After leaving NEA and joining PAGE in 1976, I learned that two educators from DeKalb County, Lillian Cantrell and Paul Copeland, were the main drivers in the formation of PAGE. Energetic and outgoing, these two visionaries “called everybody we knew,” as Cantrell put it. For much needed funding, Copeland and the newly formed board of directors borrowed money from the bank and secured it with their personal signatures. Serving on the PAGE board of directors from 1977-1979, I came to admire these pioneers who were literally giving themselves and their money to a goal they believed in.
The fervor of Cantrell, Copeland and their small band of supporters was fed partially by the positions taken by the NEA. A very recent stand taken by the NEA is illustrative. In 2018 the NEA demanded the resignation of Education Secretary Betsy DeVos on the grounds that she was failing to promote transgender ideology in public schools. NEA has typically taken positions on issues that have little to do with the education of children and teens. Although legislative activism, insurance coverage, staff attorneys, its STAR student program, the favor of state leaders and many other benefits helped PAGE grow, so did the increasingly radical approach of NEA.
The current executive director of PAGE is Craig Harper, a former employee of the Marietta Daily Journal/Neighbor Newspapers. Harper’s steady leadership has continued to grow the organization. No doubt because of its commitment to teacher recruitment, preparation, pay and retention, PAGE is the second largest independent education association in the nation, the first being Texas.

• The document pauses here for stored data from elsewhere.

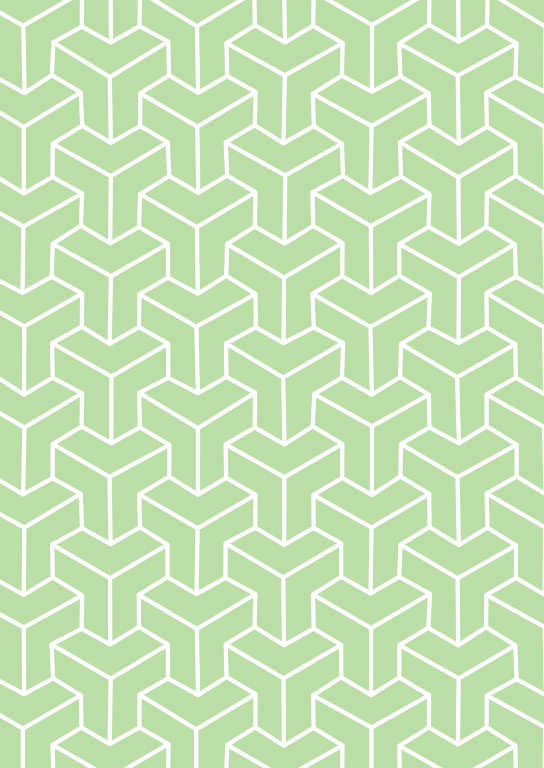
Give the GLSL for this pattern, as a Shadertoy shader.

```glsl
// White outlines of interlocking three-armed blocks on soft green.

const vec3 GREEN = vec3(0.73, 0.87, 0.65);
const vec3 WHITE = vec3(1.0);
const float EDGE = 0.04355;              // block edge, in canvas heights
const vec2 ORIGIN = vec2(0.0159, -0.009 + 0.018); // one block centre, from mid-canvas
const float HALF_LINE = 0.064;           // half line width, in block edges
const float WOBBLE = 0.032;              // corner drift, in block edges
const float SOFTNESS = 0.65;             // edge blur, in pixels

// One lattice step in block edges: corners have whole lattice coordinates.
const vec2 LATTICE = vec2(0.8660254, 0.5);
const float PERIOD = 6.0;

// Block outline in lattice steps; every fourth corner ends an arm.
const vec2 OUTLINE[12] = vec2[12](
    vec2(2, 2), vec2(1, 3), vec2(0, 2), vec2(-1, 3),
    vec2(-2, 2), vec2(-2, 0), vec2(-1, -1), vec2(-1, -3),
    vec2(0, -4), vec2(1, -3), vec2(1, -1), vec2(2, 0));

float hash(vec2 p) {
    return fract(sin(dot(p, vec2(127.1, 311.7))) * 43758.5453);
}

// Lattice corner in block edges, drifted alike for all blocks that share it
vec2 corner(vec2 id) {
    vec2 drift = vec2(hash(id), hash(id + 57.3)) * 2.0 - 1.0;
    return id * LATTICE + WOBBLE * drift;
}

float segmentDistance(vec2 p, vec2 a, vec2 b) {
    vec2 ab = b - a;
    vec2 ap = p - a;
    return length(ap - ab * clamp(dot(ap, ab) / dot(ab, ab), 0.0, 1.0));
}

// Distance to the outline and the three ridges of one block
float blockDistance(vec2 p, vec2 id) {
    vec2 centre = corner(id);
    vec2 from = corner(id + OUTLINE[0]);
    float d = 1e3;
    for (int i = 0; i < 12; i++) {
        vec2 to = corner(id + OUTLINE[(i + 1) % 12]);
        d = min(d, segmentDistance(p, from, to));
        if (i % 4 == 0) d = min(d, segmentDistance(p, centre, from));
        from = to;
    }
    return d;
}

void mainImage(out vec4 fragColor, in vec2 fragCoord) {
    vec2 canvas = (fragCoord - 0.5 * iResolution.xy) / iResolution.y;
    vec2 p = (canvas - ORIGIN) / EDGE;

    // Two staggered grids, each with the nearest block and the one below
    float d = 1e3;
    for (int grid = 0; grid < 2; grid++) {
        vec2 stagger = vec2(3.0 * float(grid));
        vec2 cell = floor((p / LATTICE - stagger + vec2(3.0, 4.5)) / PERIOD);
        vec2 id = cell * PERIOD + stagger;
        d = min(d, blockDistance(p, id));
        d = min(d, blockDistance(p, id - vec2(0.0, PERIOD)));
    }

    float blur = SOFTNESS / (iResolution.y * EDGE);
    float line = 1.0 - smoothstep(HALF_LINE - blur, HALF_LINE + blur, d);
    fragColor = vec4(mix(GREEN, WHITE, line), 1.0);
}
```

At the end of its 20th year in 1995, PAGE’s membership was 32,455. Today, membership is at 95,000 and growing.
Many Cobb Countians have contributed to PAGE’s success. Diane Ray, a former Cobb classroom teacher and principal, is one of PAGE’s three college service representatives. I can attest that she, like all PAGE members and staff, do not pit “teachers” against “administrators.” Though most PAGE presidents have been classroom teachers, one of its most active administrator presidents was a former Cobb school superintendent, Alton Crews.
Classroom history teacher Richard Bird at Shamrock High School in DeKalb proposed in 1975 that the organization’s newspaper be titled PAGE ONE. Don’t laugh if you ever see and compare the four-page PAGE ONE of the ’70s to today’s glitzy but substantive PAGE ONE Magazine. (Nancy and I are proud of our fading copies.)
Pioneering is risky but satisfying. Humble beginnings can be motivating. How many times did I hear, “If we can get 100 more members, we can get a secretary”? PAGE has several secretaries now plus a building, but more importantly a commitment to the values by which it was birthed. Without the strident union approach, the organization flourishes. PAGE is still keeping the main thing the main thing.